For decentralization of the source of energy, it is hard to beat rechargeable lithium-ion batteries. A wide range of applications uses this electrochemical option of energy storage as a strategic imperative. That includes powering up units in the military sector, storing and providing energy for personal use, keeping uninterruptible power supply systems operational for data centers and hospitals, storing energy from photovoltaic systems, and enabling the operation of battery electric vehicles and power tools.
The rechargeable battery pack is the most common design in the accumulator segment and accounts for the major share of battery-powered applications. Such a pack usually consists of multiple Li-ion cells. With continuous technological development, the economics of the Li-ion rechargeable battery pack is also becoming attractive enough to warrant a substantial increase in its use. This is also leading to the miniaturization of individual cells, resulting in an increase in their energy density.
However, even with the increased availability and use, the Li-ion rechargeable battery pack continues to carry a residual risk of hazards, especially due to the increase in energy density brought on by miniaturization. The disadvantage is in terms of safety.
The electrolyte in the Li-ion cells is typically a mixture of organic solvents and a conductive salt that improves its electrical conductivity. Unfortunately, this also makes the mixture highly flammable. During operation, the presence of an inordinate thermal load can lead to the point where the mixture becomes explosive. Furthermore, this safety hazard to the end-user is increasing with the constant efforts to further increase the energy density of Li-ion cells.
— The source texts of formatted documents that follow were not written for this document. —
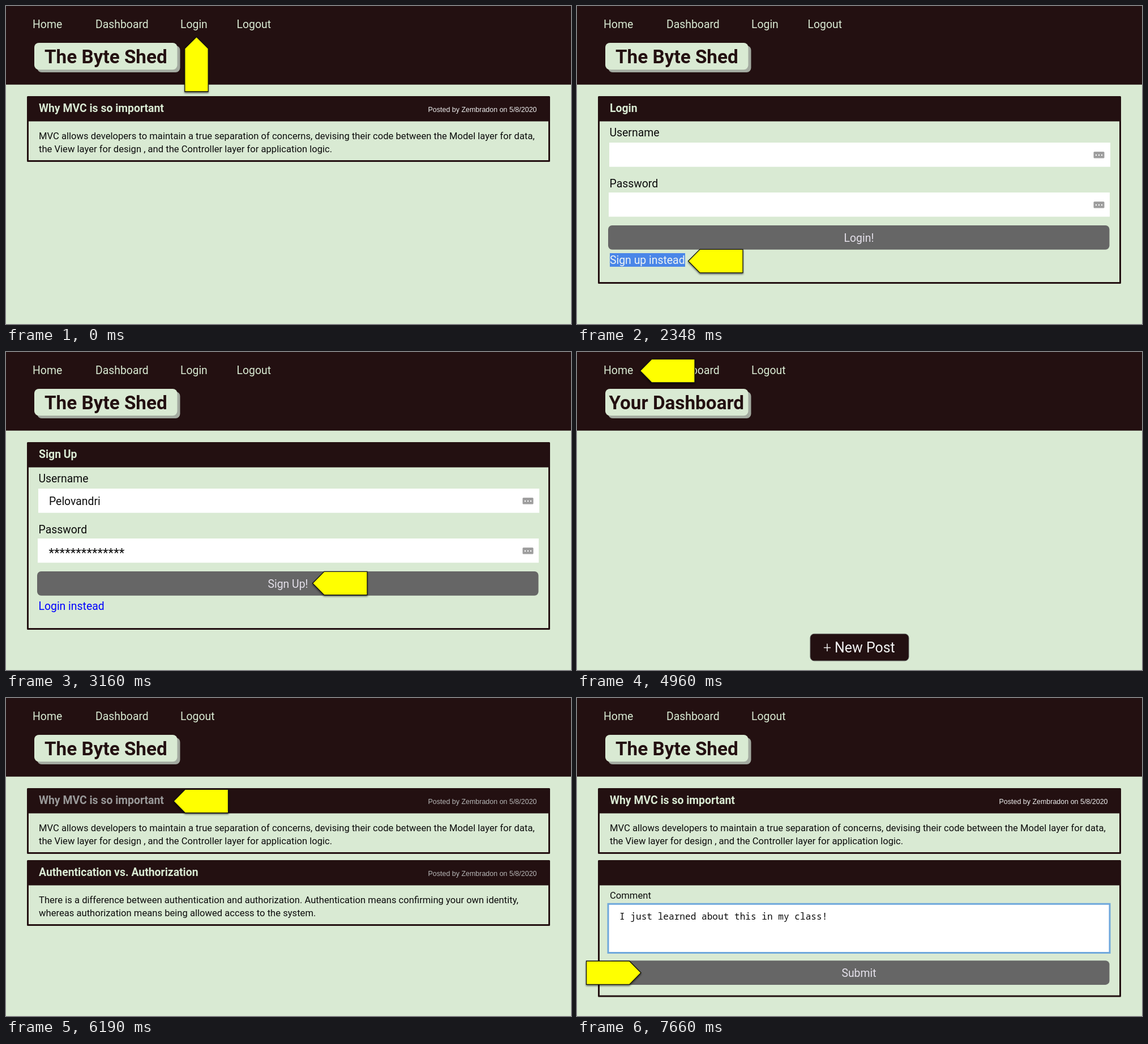
Recreate the animation shown at these times as an HTML page. Size 998 by 561 pixels, loop 8000 ms.

```html
<!DOCTYPE html>
<html lang="en">
<head>
<meta charset="utf-8">
<title>Blog walkthrough</title>
<style>
  html, body { margin: 0; width: 100%; height: 100%; overflow: hidden; background: #d9ead3; }
  svg { display: block; width: 998px; height: 561px; font-family: Roboto, sans-serif; }
  text { white-space: pre; }
  .arrow { filter: drop-shadow(0 2px 1.5px rgba(0, 0, 0, .55)); }
</style>
</head>
<body>
<svg id="stage" viewBox="0 0 998 561"></svg>
<script>
const DARK = '#231011', PALE = '#d9ead3', BLACK = '#0c0c0c', LIGHT = '#e4e0ea';
const S = 16.63, M = 19.4, L = 24.95, XL = 33.27; // text sizes

const text = (x, y, str, size = M, fill = BLACK, attrs = '') =>
  `<text x="${x}" y="${y}" font-size="${size}" fill="${fill}" ${attrs}>${str}</text>`;
const rect = (x, y, w, h, fill, attrs = '') =>
  `<rect x="${x}" y="${y}" width="${w}" height="${h}" fill="${fill}" ${attrs}/>`;

// Pointer whose tip is at (x, y); angle 0 points left.
const arrow = (x, y, angle = 0) => `<g class="arrow"><path
  transform="translate(${x} ${y}) rotate(${angle})" d="M0 0L20.5-20.7H96.5V20.7H20.5Z"
  fill="#ff0" stroke="#111" stroke-width="1.3"/></g>`;

function header(title, titleX, loggedIn) {
  const links = loggedIn
    ? [['Home', 48], ['Dashboard', 159], ['Logout', 309]]
    : [['Home', 48], ['Dashboard', 159], ['Login', 309], ['Logout', 408.5]];
  return rect(0, 0, 998, 138.7, DARK)
    + links.map(([label, x]) => text(x - 1, 38.5, label, M, PALE)).join('')
    + rect(55, 70, 252.5, 47, '#a3aaa0', 'rx="8"')
    + rect(50, 65, 252.5, 47.3, PALE, 'rx="8"')
    + text(titleX, 101, title, XL, DARK, 'font-weight="700"');
}
const blogHeader = loggedIn => header('The Byte Shed', 68, loggedIn);

const panel = (y, h, title = '', titleColor = PALE) =>
  rect(38.5, y + 1.5, 921, h - 3, 'none', `stroke="${DARK}" stroke-width="3" stroke-linejoin="round"`)
  + rect(38, y + 1, 922, 43.5, DARK)
  + text(58, y + 28, title, M, titleColor, 'font-weight="700"');

const post = (y, title, lines, titleColor, bylineColor = '#eee') =>
  panel(y, 116, title, titleColor)
  + text(745.5, y + 28, 'Posted by Zembradon on 5/8/2020', 12.47, bylineColor,
      'font-family="Liberation Sans, Arial, sans-serif"')
  + lines.map((line, i) => text(58, y + 76 + i * 23, line, S)).join('');

const mvcPost = (titleColor, bylineColor) => post(159, 'Why MVC is so important', [
  'MVC allows developers to maintain a true separation of concerns, devising their code between the Model layer for data,',
  'the View layer for design , and the Controller layer for application logic.'
], titleColor, bylineColor);

const button = (y, label) => rect(55, y, 885.5, 42.7, '#666', 'rx="7"')
  + text(498, y + 28.5, label, M, LIGHT, 'text-anchor="middle"');

const field = (x, y) => rect(x, y, 885, 42.7, '#fff')
  + rect(912.5, y + 16, 19, 11.5, '#9e9e9e', 'rx="1.5"')
  + [917, 922, 927].map(cx => `<circle cx="${cx}" cy="${y + 22}" r="1.2" fill="#fff"/>`).join('');

const form = (title, action) => blogHeader(false) + panel(159, 331, title)
  + text(57.5, 230, 'Username') + field(57, 241)
  + text(57.5, 320, 'Password') + field(56, 329)
  + button(387, action);

const scenes = [
  [0, () => blogHeader(false) + mvcPost() + arrow(336.5, 54.5, 90)],
  [1130, () => form('Login', 'Login!')
    + rect(58, 436, 133, 24, '#4a86e8')
    + text(58, 455.3, 'Sign up instead', M, '#eef3f3') + arrow(196.5, 450)],
  [3160, () => form('Sign Up', 'Sign Up!')
    + text(76, 269.7, 'Pelovandri')
    + text(75.5, 362, '*'.repeat(14), 22.2)
    + text(57.5, 455.3, 'Login instead', M, '#00f') + arrow(541.5, 408)],
  [4960, () => header('Your Dashboard', 56.5, true)
    + rect(412, 497.3, 174, 47.5, DARK, 'rx="7" stroke="#595959"')
    + text(435, 530.2, '+', L, '#f3f3f3', 'font-weight="300"')
    + text(455, 530.2, 'New Post', L, '#f3f3f3') + arrow(111.5, 33.3)],
  [6190, () => blogHeader(true) + mvcPost('#999', '#b7b7b7')
    + post(286, 'Authentication vs. Authorization', [
      'There is a difference between authentication and authorization. Authentication means confirming your own identity,',
      'whereas authorization means being allowed access to the system.'
    ], PALE, '#b7b7b7') + arrow(296, 182)],
  [7660, () => blogHeader(true) + mvcPost() + panel(286, 241.5)
    + text(58, 353.5, 'Comment', S)
    + rect(55, 363.3, 886, 86.2, '#fff', 'stroke="#6fa8dc" stroke-width="3"')
    + text(75, 391, 'I just learned about this in my class!', 16.13, BLACK,
        'font-family="Noto Sans Mono, monospace"')
    + button(463.2, 'Submit') + arrow(113, 484.7, 180)]
];

const stage = document.getElementById('stage');
const start = performance.now();
let shown;

function draw() {
  const time = (performance.now() - start) % 8000;
  const scene = scenes.findLast(([from]) => from <= time);
  if (scene !== shown) {
    stage.innerHTML = scene[1]();
    shown = scene;
  }
  requestAnimationFrame(draw);
}
draw();
</script>
</body>
</html>
```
Most electric battery cells have a narrow operational temperature range, varying from +15 °C to +45 °C. That makes temperature the key parameter. When the cell exceeds this temperature range, its rising heat becomes a threat to its functional safety, and to the safety of the overall system.
Overcharging the battery substantially increases the statistical probability of the defect in the cell. This may lead to a breakdown of the cell structure, typically associated with the generation of fire and in some cases, an explosion.
Manufacturers of rechargeable battery packs try to mitigate this risk by including a battery management system, and primary and secondary protection circuits that they embed in the electronic safety architecture of the battery. This allows the battery to remain within its specified operating range during the charging and discharging cycles. But nothing is immune to failure, including components in the protection circuit, and the battery system can ignite and explode on an excessively high load.
As the battery powers up a load, excessive current flow can heat up the battery, and the primary protection circuit may not detect it even when it exceeds the permissible level. For the protection of batteries, RUAG Ammotec is offering a heat lock element, a pyrotechnical switch-off device that is entirely independent of the battery system. This comprises a physicochemical sensor to continuously monitor the environmental heat. As the temperature rises, the sensor blocks the flow of current permanently. The heat lock element causes an insulating piston to shear off a current conductor, thereby electrically isolating the battery.